An Tir · Arts and Sciences · History

Geographically Isolated Branch Succumbs to DNA Analysis Trend; Chaos ensues!

BARONY OF SEAGIRT, AN TIR — It was a grim Tuesday evening when the Barony of Seagirt’s council met for the first time since learning the results of what was supposed to be an exercise in barony-bonding. 

Reports say that Mistress Bruna Farfallini began the trend of DNA analysis when she shared her results from the Society for Creative Anachronism entrepreneurial startup, 1553 and Thee. Other populace members, intrigued by the idea of discovering their racial identity, getting a better idea of their ancestors’ migrations, and increasing their knowledge of family history, soon followed suit.

Although the results might say otherwise, members of the barony insist that there was no way of knowing that these seemingly harmless DNA tests would result in a maelstrom of betrayal and recrimination. As it is, the futures of more than a few long term marriages and relationships hang in the balance, as the 1553 and Thee tests have forced spouses to discuss details of their pasts that have, until recently, been shrouded in secrecy.

Not all of Seagirt’s populace is heartbroken, however. There are multiple reports of tidy profits made by winners of longstanding bets. It would appear that one gentle’s strife truly is another’s gain.

Still, all formal council business has been put aside as officers rush to create an accurate kinship chart of familial bonds within the barony. “Nobody likes the idea of having to make a kinship chart,” commented Seagirt’s seneschal, “But with increasingly unaffordable ferry fares, it’s more important than ever to have all the facts.”

For one member, the DNA test has resulted in a different sort of disappointment. Helgi Bjarnarson, noted fighter and proponent of Viking superiority was crushed to discover that his DNA does not indicate any ancestors from Scandinavia; rather, the test led him to discover that he is descended from a well-researched family line whose primary claim to fame is the successful business they ran in England, making exquisite lace ruffs for the court of Queen Elizabeth I. Sources say that Bjarnarson is not coping well, having isolated himself in his house clad only in a snuggie, consuming massive amounts of mead and watching The Thirteenth Warrior on repeat while hysterically ugly-crying.

Most affected are the younger members of the barony, as the DNA tests have revealed that second and third generation SCA members within the barony who were previously thought unrelated are, in fact, cousins and/or siblings.

“I wish my dad hadn’t done the test,” said 24 year old Lord Lambert de Notingeham, “Turns out that my real father is actually his long-time squire, a knuckle-dragging Neanderthal who I’ve always called ‘The link that should have stayed missing.’”

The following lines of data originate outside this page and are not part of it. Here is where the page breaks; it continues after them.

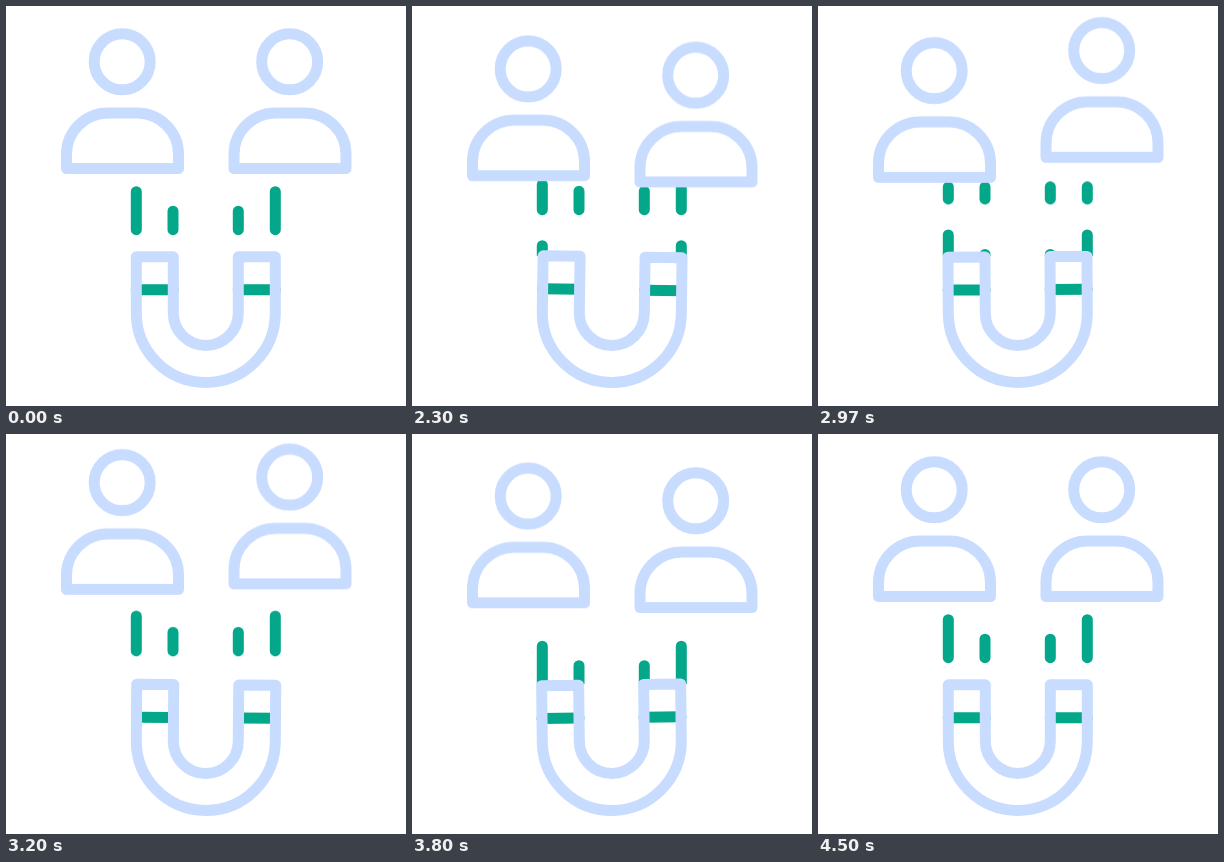
Write an HTML page without scripts that moves like this. It is 400 px wide and 400 px high and loops after 4.52 s.

```html
<!DOCTYPE html>
<html lang="en">
<head>
<meta charset="utf-8">
<title>Magnet attracting people</title>
<style>
  @property --active { syntax: "<number>"; inherits: true; initial-value: 0; }
  @property --swing { syntax: "<number>"; inherits: true; initial-value: -1; }
  @property --fall { syntax: "<number>"; inherits: true; initial-value: 0; }

  html, body { margin: 0; width: 100%; height: 100%; overflow: hidden; background: #fff; }

  svg {
    --loop: 4520ms;
    --drop: calc(var(--loop) / 26);
    --smooth: cubic-bezier(.333, 0, .667, 1);
    display: block;
    width: 100%;
    height: 100%;
    fill: none;
    stroke-width: 11;
    stroke-linecap: round;
    stroke-linejoin: round;
    animation:
      active var(--loop) step-end infinite,
      swing calc(var(--loop) / 112) ease-in-out infinite alternate,
      fall var(--drop) -86ms linear infinite;
  }
  .blue { stroke: #c8dcff; }
  .green { stroke: #04a789; }

  .left { animation: bob-left var(--loop) var(--smooth) infinite; }
  .right { animation: bob-right var(--loop) var(--smooth) infinite; }

  .magnet {
    transform-origin: 199.8px 307px;
    transform: rotate(calc(var(--active) * var(--swing) * .8deg));
  }
  .falling { transform: translateY(calc(var(--active) * var(--fall) * 74px)); }
  .fresh {
    opacity: var(--active);
    transform: translateY(calc((var(--fall) - 1) * 74px));
  }
  .fresh use {
    stroke-dasharray: 39 60;
    animation: grow var(--drop) -86ms linear infinite;
  }

  @keyframes active {
    0%, 99.55% { --active: 0; }
    44.36% { --active: 1; }
  }
  @keyframes swing { from { --swing: -1; } to { --swing: 1; } }
  @keyframes fall { from { --fall: 0; } to { --fall: 1; } }
  @keyframes grow {
    0%, 45% { stroke-dashoffset: 39px; opacity: 0; }
    45.1% { stroke-dashoffset: 39px; opacity: 1; }
    76% { stroke-dashoffset: 11px; opacity: 1; }
    100% { stroke-dashoffset: 0px; opacity: 1; }
  }
  @keyframes bob-left {
    0%, 44.25%, 99.56%, 100% { transform: translateY(0); }
    60.18% { transform: translateY(19px); }
    75.22% { transform: translateY(-14px); }
    90.27% { transform: translateY(18px); }
  }
  @keyframes bob-right {
    0%, 44.25%, 99.56%, 100% { transform: translateY(0); }
    54.65% { transform: translateY(19px); }
    68.14% { transform: translateY(-14px); }
    88.94% { transform: translateY(15px); }
  }
</style>
</head>
<body>
<svg viewBox="0 0 400 400">
  <defs>
    <g id="person">
      <circle cx="116.2" cy="55.8" r="28"/>
      <path d="M60.5 162.5v-14a41.5 41.5 0 0 1 41.5-41.5h29a41.5 41.5 0 0 1 41.5 41.5v14z"/>
    </g>
    <!-- drawn upwards so the dash grows from the lower end -->
    <path id="lines" d="M130.3 223.7v-38M167 223.7v-18.5M232.3 223.7v-18.5M269.3 223.7v-38"/>
    <clipPath id="above-magnet"><path d="M0 0h400v250H0z"/></clipPath>
  </defs>

  <g class="green" clip-path="url(#above-magnet)">
    <g class="falling"><use href="#lines"/></g>
    <g class="fresh"><use href="#lines"/></g>
  </g>

  <g class="magnet">
    <path class="green" d="M130.3 283.7h37M232.3 283.7h37"/>
    <path class="blue" d="M130.3 250.8V307a69.5 69.5 0 0 0 139 0v-56.2h-37V307a32.5 32.5 0 0 1-65 0v-56.2z"/>
  </g>

  <g class="blue">
    <g class="left"><use href="#person"/></g>
    <g class="right"><use href="#person" x="167.5"/></g>
  </g>
</svg>
</body>
</html>
```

“I’m lucky,” added 16 year old Alamandina of Tripoli, “I’ve been flirting with Sune Manngisson, for the past couple of weeks and it was looking like we were going to hook up. We found out we were brother and sister just in the nick of time. It’s disappointing, of course, because we still really like each other, but we’ve decided to cut off all contact and avoid each other altogether.”

Lord Lambert told The SCAllion that he has reached out to the creators of the Islendiga-App, a social app designed to help Icelandic youth avoid accidental incest. Having recently graduated from the University of Victoria with a degree in computer science, Lord Lambert hopes to adapt the app for the members of the barony of Seagirt, the shire of Hartwood, and the Shire of False Isle (all locations on Vancouver Island and isolated portions of the adjacent mainland coastline). In the meantime, Seagirt Council has instructed younger members of the barony to “just be friends” until such time as the flow-chart has been verified and to avoid the works of V.C. Andrews altogether.

Leave a Reply

Please log in using one of these methods to post your comment: Logo

You are commenting using your account. Log Out /  Change )

Facebook photo

You are commenting using your Facebook account. Log Out /  Change )

Connecting to %s